So, with all the financial bits out of the way, what else is changing? Well, on said threesome conference call, Zwift started out by noting that the “scope of the agreement [between Zwift and Wahoo] is much much broader [than the lawsuit dismissal]” and that “both companies wanted to return to the 2016-2017 period of cooperation.” By that, Zwift meant that they wanted to return to the pre-lawsuit days where Zwift and Wahoo were sharing information about upcoming hardware ahead of time to ensure smooth introductions/transitions for customers, as well as to allow new innovations to occur. For example, to ensure that when Wahoo announces something like Wahoo Direct Connect (Ethernet/WiFi connectivity) that Zwift is immediately ready to support it. Or vice versa, if Zwift announces some new software feature that Wahoo could implement on hardware (like when steering was announced), that Wahoo could be ready at launch.
Of course, as with some historical things, there may be a case of rose-tinted glasses here.
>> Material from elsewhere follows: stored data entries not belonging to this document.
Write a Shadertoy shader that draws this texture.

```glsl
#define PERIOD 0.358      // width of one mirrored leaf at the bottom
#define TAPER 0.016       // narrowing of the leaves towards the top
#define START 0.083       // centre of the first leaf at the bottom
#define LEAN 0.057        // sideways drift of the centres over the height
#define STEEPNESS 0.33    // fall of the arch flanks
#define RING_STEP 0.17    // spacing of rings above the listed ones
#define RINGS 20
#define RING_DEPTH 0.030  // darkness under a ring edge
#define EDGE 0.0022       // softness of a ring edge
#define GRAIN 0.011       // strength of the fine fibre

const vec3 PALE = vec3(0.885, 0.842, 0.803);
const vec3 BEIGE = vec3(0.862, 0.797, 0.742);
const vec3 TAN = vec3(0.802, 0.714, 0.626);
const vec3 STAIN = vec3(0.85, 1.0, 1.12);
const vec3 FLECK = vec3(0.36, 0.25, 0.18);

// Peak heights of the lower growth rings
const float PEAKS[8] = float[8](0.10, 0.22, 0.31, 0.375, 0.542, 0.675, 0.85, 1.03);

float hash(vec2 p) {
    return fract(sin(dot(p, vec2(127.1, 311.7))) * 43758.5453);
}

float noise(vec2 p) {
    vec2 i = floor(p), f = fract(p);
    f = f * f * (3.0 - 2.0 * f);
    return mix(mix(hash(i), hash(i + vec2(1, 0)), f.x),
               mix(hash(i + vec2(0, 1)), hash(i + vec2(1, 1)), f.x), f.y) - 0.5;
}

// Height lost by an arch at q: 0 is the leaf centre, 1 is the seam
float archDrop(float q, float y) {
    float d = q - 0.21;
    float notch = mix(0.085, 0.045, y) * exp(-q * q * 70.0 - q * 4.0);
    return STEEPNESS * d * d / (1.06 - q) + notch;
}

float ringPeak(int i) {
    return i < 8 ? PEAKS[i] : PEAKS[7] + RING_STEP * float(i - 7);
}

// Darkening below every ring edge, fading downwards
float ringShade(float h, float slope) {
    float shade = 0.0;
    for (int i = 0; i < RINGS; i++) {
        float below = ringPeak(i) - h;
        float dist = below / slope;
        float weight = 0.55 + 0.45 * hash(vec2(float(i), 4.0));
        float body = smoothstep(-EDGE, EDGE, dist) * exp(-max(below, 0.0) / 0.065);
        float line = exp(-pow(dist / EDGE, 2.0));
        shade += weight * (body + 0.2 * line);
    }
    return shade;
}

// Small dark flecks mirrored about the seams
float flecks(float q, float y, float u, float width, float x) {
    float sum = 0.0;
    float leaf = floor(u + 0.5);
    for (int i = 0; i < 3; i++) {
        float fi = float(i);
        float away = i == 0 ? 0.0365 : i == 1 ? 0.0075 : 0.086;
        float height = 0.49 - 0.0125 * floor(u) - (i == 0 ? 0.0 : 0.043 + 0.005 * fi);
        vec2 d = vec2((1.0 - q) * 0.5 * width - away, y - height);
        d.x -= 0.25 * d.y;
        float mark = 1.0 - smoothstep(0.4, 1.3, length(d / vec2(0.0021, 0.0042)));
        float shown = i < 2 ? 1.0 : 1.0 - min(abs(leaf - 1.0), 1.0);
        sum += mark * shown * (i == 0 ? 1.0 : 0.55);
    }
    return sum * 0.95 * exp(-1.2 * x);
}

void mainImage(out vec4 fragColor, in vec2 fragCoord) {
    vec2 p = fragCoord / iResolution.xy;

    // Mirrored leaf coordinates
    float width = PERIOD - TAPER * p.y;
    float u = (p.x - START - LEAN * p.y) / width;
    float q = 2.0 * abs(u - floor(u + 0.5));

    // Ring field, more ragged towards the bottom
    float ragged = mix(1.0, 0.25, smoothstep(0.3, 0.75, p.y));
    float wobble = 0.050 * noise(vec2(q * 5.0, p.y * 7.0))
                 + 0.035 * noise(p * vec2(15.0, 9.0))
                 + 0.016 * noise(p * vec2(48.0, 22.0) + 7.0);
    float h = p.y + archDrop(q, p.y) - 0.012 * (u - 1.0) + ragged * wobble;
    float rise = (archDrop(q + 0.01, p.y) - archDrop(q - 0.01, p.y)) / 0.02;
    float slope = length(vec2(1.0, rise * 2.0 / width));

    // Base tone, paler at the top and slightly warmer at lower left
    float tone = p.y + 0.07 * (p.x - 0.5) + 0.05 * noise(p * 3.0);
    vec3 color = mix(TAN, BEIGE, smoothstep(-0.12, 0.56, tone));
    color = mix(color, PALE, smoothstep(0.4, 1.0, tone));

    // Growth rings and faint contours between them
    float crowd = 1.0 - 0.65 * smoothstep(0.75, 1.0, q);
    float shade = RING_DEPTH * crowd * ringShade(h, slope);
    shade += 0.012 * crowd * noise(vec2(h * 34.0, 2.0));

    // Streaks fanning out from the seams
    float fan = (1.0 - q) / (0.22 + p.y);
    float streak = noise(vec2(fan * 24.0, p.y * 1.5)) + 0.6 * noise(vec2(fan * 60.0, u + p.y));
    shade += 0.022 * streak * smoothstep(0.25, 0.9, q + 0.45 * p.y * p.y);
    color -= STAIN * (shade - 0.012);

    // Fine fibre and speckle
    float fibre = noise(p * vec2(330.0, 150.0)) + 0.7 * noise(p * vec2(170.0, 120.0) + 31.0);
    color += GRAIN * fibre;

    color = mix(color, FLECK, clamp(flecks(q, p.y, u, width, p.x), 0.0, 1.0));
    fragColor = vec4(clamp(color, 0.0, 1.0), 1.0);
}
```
While both companies were at least on talking terms back then, neither company actually liked each other at the executive level. There’s plenty of reasons for that, but the reality is that both of those technical items I mentioned above were hugely delayed on implementation. Now, some of that was driven by years of Zwift essentially ignoring their hardware partners (Wahoo/Tacx/Elite/Saris/etc…), with countless examples of them not even answering e-mails anymore from these companies. Based on my discussions more recently, that direction has seemed to change over the last year with some executive changes on the Zwift side.
Both Zwift and Wahoo say that the main focus going forward is going to be “on collaborations”, including specifically “on hardware and software”. One could see how perhaps Zwift will finally implement a gear shifting display for the KICKR Bike – something that Zwift themselves has accidentally leaked a few times in recent months.
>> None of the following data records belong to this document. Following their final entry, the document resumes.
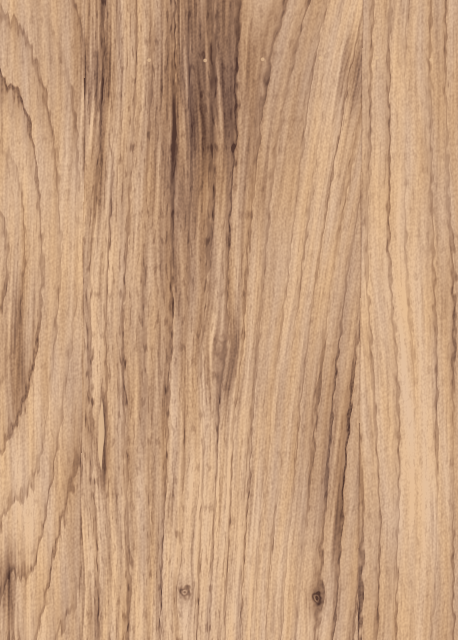
This texture is drawn by a Shadertoy shader. Its source:

```glsl
// Weathered wooden planks with curved growth rings, fine fibres, knots and stains.

// Palette
const vec3 DARK_WOOD = vec3(0.45, 0.33, 0.265);
const vec3 MID_WOOD = vec3(0.65, 0.50, 0.39);
const vec3 LIGHT_WOOD = vec3(0.84, 0.69, 0.55);
const vec3 PALE_WOOD = vec3(0.89, 0.74, 0.58);

// Tuning, in units of the canvas height
const float BASE_TONE = 0.97;
const float RINGS_PER_UNIT = 34.0;
const float RING_DEPTH = 0.50;
const float FIBRE_DEPTH = 0.32;
const float FLECK_DEPTH = 0.30;
const float PORE_DEPTH = 0.24;
const float STAIN_DEPTH = 0.72;
const float BROAD_DEPTH = 0.22;
const float LEFT_SEAM = 0.125;
const float RIGHT_SEAM = 0.559;
const float SEAM_TILT = 0.008;

// Centre, then radii
const vec4 STAINS[8] = vec4[8](
    vec4(0.320, 0.88, 0.065, 0.22), vec4(0.270, 0.78, 0.007, 0.13),
    vec4(0.145, 0.85, 0.025, 0.18), vec4(0.030, 0.46, 0.018, 0.12),
    vec4(0.015, 0.08, 0.035, 0.06), vec4(0.345, 0.44, 0.030, 0.10),
    vec4(0.530, 0.89, 0.025, 0.06), vec4(0.545, 0.20, 0.009, 0.10));
// Centre, core radius, reach of the bent grain
const vec4 KNOTS[3] = vec4[3](
    vec4(0.345, 0.455, 0.014, 0.045),
    vec4(0.289, 0.075, 0.009, 0.026),
    vec4(0.495, 0.065, 0.009, 0.026));

float hash(vec2 cell) {
    vec3 q = fract(cell.xyx * vec3(0.1031, 0.1030, 0.0973));
    q += dot(q, q.yzx + 33.33);
    return fract((q.x + q.y) * q.z);
}

float cornerSlope(vec2 cell, vec2 offset) {
    float angle = 6.2832 * hash(cell);
    return dot(vec2(cos(angle), sin(angle)), offset);
}

// Gradient noise, roughly -1 to 1
float noise(vec2 p) {
    vec2 i = floor(p), f = fract(p);
    vec2 u = f * f * f * (f * (f * 6.0 - 15.0) + 10.0);
    vec2 e = vec2(0.0, 1.0);
    float low = mix(cornerSlope(i, f), cornerSlope(i + e.yx, f - e.yx), u.x);
    float high = mix(cornerSlope(i + e.xy, f - e.xy), cornerSlope(i + e.yy, f - e.yy), u.x);
    return 1.4 * mix(low, high, u.y);
}

// Sideways position of the grain after bending
float bentGrain(vec2 p, float board) {
    vec2 s = p + board * 17.3;
    float x = p.x + 0.028 * noise(s * vec2(3.5, 1.4)) + 0.005 * noise(s * vec2(12.0, 4.0));
    if (board == 1.0) x -= 0.16 * smoothstep(0.28, 0.52, p.x) * (p.y - 0.5);
    for (int k = 0; k < 3; k++) {
        vec2 d = p - KNOTS[k].xy;
        vec2 reach = d / (KNOTS[k].w * vec2(0.6, 1.4));
        x -= 0.65 * d.x * exp(-dot(reach, reach));
    }
    return x;
}

// Late wood: faint slow shade that ends in a thin dark line, uneven per ring
float growthRings(float ring, float y) {
    float f = fract(ring), id = floor(ring);
    float shade = smoothstep(0.25, 0.88, f) * (1.0 - smoothstep(0.90, 1.0, f));
    float line = smoothstep(0.74, 0.87, f) * (1.0 - smoothstep(0.90, 0.99, f));
    float strength = 0.25 + 0.8 * hash(vec2(id, 4.0)) + 0.6 * noise(vec2(id * 7.37, y * 4.0));
    return (0.35 * shade + 0.85 * line) * clamp(strength, 0.0, 1.3);
}

void mainImage(out vec4 fragColor, in vec2 fragCoord) {
    vec2 p = fragCoord / iResolution.y;
    float pixel = 1.0 / iResolution.y;

    // Boards
    float leftEdge = p.x - LEFT_SEAM - SEAM_TILT * p.y;
    float rightEdge = p.x - RIGHT_SEAM - SEAM_TILT * p.y;
    float board = step(0.0, leftEdge) + step(0.0, rightEdge);
    float dense = board == 1.0 ? 1.0 - smoothstep(0.30, 0.44, p.x) : 0.0;

    // Rings, looping on the left board
    vec2 g = vec2(bentGrain(p, board), p.y);
    float field = g.x;
    if (board == 0.0) field = length(vec2(g.x + 0.01, 0.28 * (p.y - 0.58)));
    float ragged = 0.14 * noise(g * vec2(170.0, 45.0)) + 0.35 * noise(g * vec2(24.0, 1.5));
    float rings = growthRings(field * RINGS_PER_UNIT + ragged + board * 31.0, p.y);

    // Fibres, dark flecks and pores
    vec2 s = g + board * 5.7;
    float coarse = noise(s * vec2(80.0, 2.5));
    float fine = noise(s * vec2(215.0, 9.0));
    float fibres = 0.45 * coarse + 0.55 * fine;
    float flecks = smoothstep(0.22, 0.55, noise(s * vec2(150.0, 6.0) + 31.0));
    float pores = smoothstep(0.15, 0.65, noise(s * vec2(240.0, 48.0)));
    float speckle = noise(p * vec2(310.0, 210.0));
    float scratches = noise(vec2(p.x + p.y, p.y - 0.6 * p.x) * vec2(24.0, 230.0));
    flecks *= smoothstep(-0.5, 0.5, noise(s * vec2(18.0, 3.0) + 3.0));

    // Broad stains broken up by the fibres
    float stain = 0.0;
    for (int k = 0; k < 8; k++) {
        vec2 d = (vec2(mix(p.x, g.x, 0.4), p.y) - STAINS[k].xy) / STAINS[k].zw;
        stain = max(stain, exp(-dot(d, d)));
    }
    stain *= clamp(0.65 - 0.8 * fibres + 0.45 * noise(s * vec2(28.0, 2.0)), 0.0, 1.3);

    float broad = noise(s * vec2(10.0, 1.3)) + 0.5 * noise(p * vec2(5.0, 3.0) + 40.0);
    float tone = BASE_TONE + BROAD_DEPTH * broad - 0.08 * dense;
    tone -= RING_DEPTH * rings * mix(1.0, 0.6, dense) * (1.0 + 0.5 * speckle);
    tone += FIBRE_DEPTH * fibres * mix(0.75, 1.3, dense);
    tone -= FLECK_DEPTH * flecks * mix(0.5, 1.0, dense);
    tone -= PORE_DEPTH * pores * (0.5 + 0.5 * dense + 0.6 * rings);
    tone += 0.13 * speckle + 0.05 * scratches - STAIN_DEPTH * stain;

    // Knot cores, the largest one faint
    for (int k = 0; k < 3; k++) {
        float d = length((p - KNOTS[k].xy) * vec2(1.0, 0.75)) / KNOTS[k].z;
        d += 0.55 * noise(p * 110.0);
        float halo = 0.22 * exp(-0.25 * d * d);
        float core = 0.55 * exp(-d * d) * (1.0 + 0.7 * cos(d * 6.0 + 2.0));
        tone -= k == 0 ? 0.3 * core : core + halo;
    }

    // Seams
    float seamWear = smoothstep(-0.3, 0.5, noise(vec2(2.0, p.y * 14.0)));
    tone -= 0.5 * seamWear * (1.0 - smoothstep(0.0005, 0.0015 + pixel, abs(leftEdge)));
    tone -= 0.2 * (1.0 - smoothstep(0.0005, 0.001 + pixel, abs(rightEdge)));
    tone += 0.08 * step(0.0, rightEdge) * exp(-rightEdge * 50.0);

    // Almond-shaped split with a pale heart
    vec2 cut = p - vec2(0.159, 0.31);
    cut.x += 0.004 * noise(p * vec2(20.0, 18.0));
    float split = abs(cut.x) / 0.013 + pow(cut.y / 0.09, 2.0);
    float heart = abs(cut.x + 0.001) / 0.005 + pow((cut.y - 0.01) / 0.06, 2.0);
    tone -= 0.6 * (1.0 - smoothstep(0.4, 1.3, split)) * (0.8 - 0.6 * fibres);

    // Colour ramp with a warm drift along the fibres
    float t = 2.0 * clamp(tone, -0.3, 1.16) - 1.0;
    vec3 color = MID_WOOD + t * (t > 0.0 ? LIGHT_WOOD - MID_WOOD : MID_WOOD - DARK_WOOD);
    float warmth = noise(s * vec2(60.0, 6.0) + 9.0);
    color *= 1.0 + warmth * vec3(0.015, -0.005, -0.06);
    color = mix(color, PALE_WOOD, 0.85 * (1.0 - smoothstep(0.7, 1.1, heart)));

    // Row of filled nail holes
    for (int k = 0; k < 6; k++) {
        float id = float(k);
        vec2 nail = vec2(0.235 + 0.088 * id, 0.908) + 0.006 * (hash(vec2(id, 8.0)) - 0.5);
        float nailMask = 1.0 - smoothstep(0.0015, 0.0025 + pixel, length(p - nail));
        color = mix(color, PALE_WOOD, 0.8 * nailMask);
    }

    fragColor = vec4(color, 1.0);
}
```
Of course, one could also imagine that means a closer potential partnership on licensing more Wahoo hardware components/patents. I asked whether or not this changes their existing manufacturing partnership with JetBlack (for which the Zwift Hub is based on their JetBlack VOLT). Zwift noted specifically that “the main agreement is actually with PowerPlus, the manufacturer of the JetBlack trainer”, but then declined to talk about future hardware products. Of course, up till now, Zwift has been reasonably open about the relationship with JetBlack and how things came to be. Whether or not that changes in the future is anybody’s guess. Keep in mind that Zwift did take the firmware development for the Zwift Hub in-house, which is why we see the slight split between features on the Zwift and JetBlack variants, albeit most updates do seem to cross-pollinate eventually.
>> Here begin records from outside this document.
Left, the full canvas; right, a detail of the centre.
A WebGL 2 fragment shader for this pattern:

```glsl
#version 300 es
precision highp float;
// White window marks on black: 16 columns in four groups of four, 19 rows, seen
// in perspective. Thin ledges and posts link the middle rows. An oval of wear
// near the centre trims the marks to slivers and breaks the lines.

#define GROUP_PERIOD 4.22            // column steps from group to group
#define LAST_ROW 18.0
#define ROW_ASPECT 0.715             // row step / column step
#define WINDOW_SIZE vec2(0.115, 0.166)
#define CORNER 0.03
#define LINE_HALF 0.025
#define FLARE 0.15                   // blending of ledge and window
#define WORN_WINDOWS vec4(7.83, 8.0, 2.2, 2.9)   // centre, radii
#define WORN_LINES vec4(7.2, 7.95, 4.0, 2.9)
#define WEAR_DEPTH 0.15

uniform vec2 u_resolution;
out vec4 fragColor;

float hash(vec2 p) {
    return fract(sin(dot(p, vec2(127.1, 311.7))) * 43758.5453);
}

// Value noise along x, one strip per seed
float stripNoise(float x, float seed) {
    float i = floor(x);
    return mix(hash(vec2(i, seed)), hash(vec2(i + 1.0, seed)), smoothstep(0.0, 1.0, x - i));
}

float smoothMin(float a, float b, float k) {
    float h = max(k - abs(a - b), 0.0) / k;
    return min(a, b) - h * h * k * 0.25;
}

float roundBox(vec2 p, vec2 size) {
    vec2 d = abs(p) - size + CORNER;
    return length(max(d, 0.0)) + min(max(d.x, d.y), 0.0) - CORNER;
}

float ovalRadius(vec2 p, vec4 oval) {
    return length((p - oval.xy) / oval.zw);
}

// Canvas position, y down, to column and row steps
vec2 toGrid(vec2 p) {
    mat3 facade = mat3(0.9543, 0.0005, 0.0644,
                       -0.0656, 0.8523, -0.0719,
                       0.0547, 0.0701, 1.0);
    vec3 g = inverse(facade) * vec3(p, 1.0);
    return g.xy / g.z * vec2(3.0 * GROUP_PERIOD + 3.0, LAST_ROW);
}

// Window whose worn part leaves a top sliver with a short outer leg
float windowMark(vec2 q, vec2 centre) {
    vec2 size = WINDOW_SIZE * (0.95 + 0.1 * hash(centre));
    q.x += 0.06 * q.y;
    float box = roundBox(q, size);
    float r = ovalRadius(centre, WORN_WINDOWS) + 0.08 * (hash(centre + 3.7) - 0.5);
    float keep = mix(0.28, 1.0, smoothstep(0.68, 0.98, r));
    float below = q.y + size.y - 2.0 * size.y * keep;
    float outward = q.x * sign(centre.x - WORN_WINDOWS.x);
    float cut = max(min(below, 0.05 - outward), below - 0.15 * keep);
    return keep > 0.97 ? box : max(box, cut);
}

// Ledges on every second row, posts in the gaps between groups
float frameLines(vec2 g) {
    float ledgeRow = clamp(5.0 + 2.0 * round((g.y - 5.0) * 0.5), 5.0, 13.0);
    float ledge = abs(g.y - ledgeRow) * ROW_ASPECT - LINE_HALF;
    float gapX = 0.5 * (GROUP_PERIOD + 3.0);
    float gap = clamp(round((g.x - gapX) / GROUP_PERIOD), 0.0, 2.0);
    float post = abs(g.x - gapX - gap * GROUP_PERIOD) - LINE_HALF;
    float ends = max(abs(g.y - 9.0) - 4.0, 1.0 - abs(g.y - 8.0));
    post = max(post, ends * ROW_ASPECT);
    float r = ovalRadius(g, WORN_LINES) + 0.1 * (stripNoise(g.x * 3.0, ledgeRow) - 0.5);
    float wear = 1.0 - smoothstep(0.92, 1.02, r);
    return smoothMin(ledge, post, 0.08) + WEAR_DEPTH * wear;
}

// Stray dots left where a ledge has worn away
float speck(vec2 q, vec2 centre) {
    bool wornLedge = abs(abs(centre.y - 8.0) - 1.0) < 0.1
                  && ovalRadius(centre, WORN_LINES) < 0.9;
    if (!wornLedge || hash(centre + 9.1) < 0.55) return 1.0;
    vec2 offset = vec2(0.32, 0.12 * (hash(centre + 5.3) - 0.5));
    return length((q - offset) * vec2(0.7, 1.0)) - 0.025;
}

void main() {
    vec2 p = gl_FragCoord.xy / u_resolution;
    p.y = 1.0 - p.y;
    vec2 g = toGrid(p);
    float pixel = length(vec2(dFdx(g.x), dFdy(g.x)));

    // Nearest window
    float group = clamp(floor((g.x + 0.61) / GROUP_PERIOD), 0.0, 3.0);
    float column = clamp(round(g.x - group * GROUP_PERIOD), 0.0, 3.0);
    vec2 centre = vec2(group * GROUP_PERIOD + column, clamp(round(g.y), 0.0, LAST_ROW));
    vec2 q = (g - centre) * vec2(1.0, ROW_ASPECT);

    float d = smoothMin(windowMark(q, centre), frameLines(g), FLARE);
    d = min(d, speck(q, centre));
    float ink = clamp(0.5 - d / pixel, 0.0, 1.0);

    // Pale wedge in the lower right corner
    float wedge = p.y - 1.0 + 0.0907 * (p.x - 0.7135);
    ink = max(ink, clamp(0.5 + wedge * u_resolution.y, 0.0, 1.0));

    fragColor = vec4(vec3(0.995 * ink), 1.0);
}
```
Finally – what does this mean for their competitors? Honestly, it’s too soon to tell. If this signals a price increase of the Zwift Hub, then likely those competitors will be happy. Concurrently, consumers have also clearly benefited from the price decreases announced over the last week to both Wahoo and Elite trainers. And Zwift buyers would likely also benefit, assuming a new bundled price is better than just buying the trainer+monthly subscription individually. Whereas if you were buying the Zwift Hub for use with another platform (e.g., TrainerRoad), then that’s probably not super ideal for those customers. But it’d be hard to blame Zwift for that.
With that – thanks for reading, and stay tuned for next week!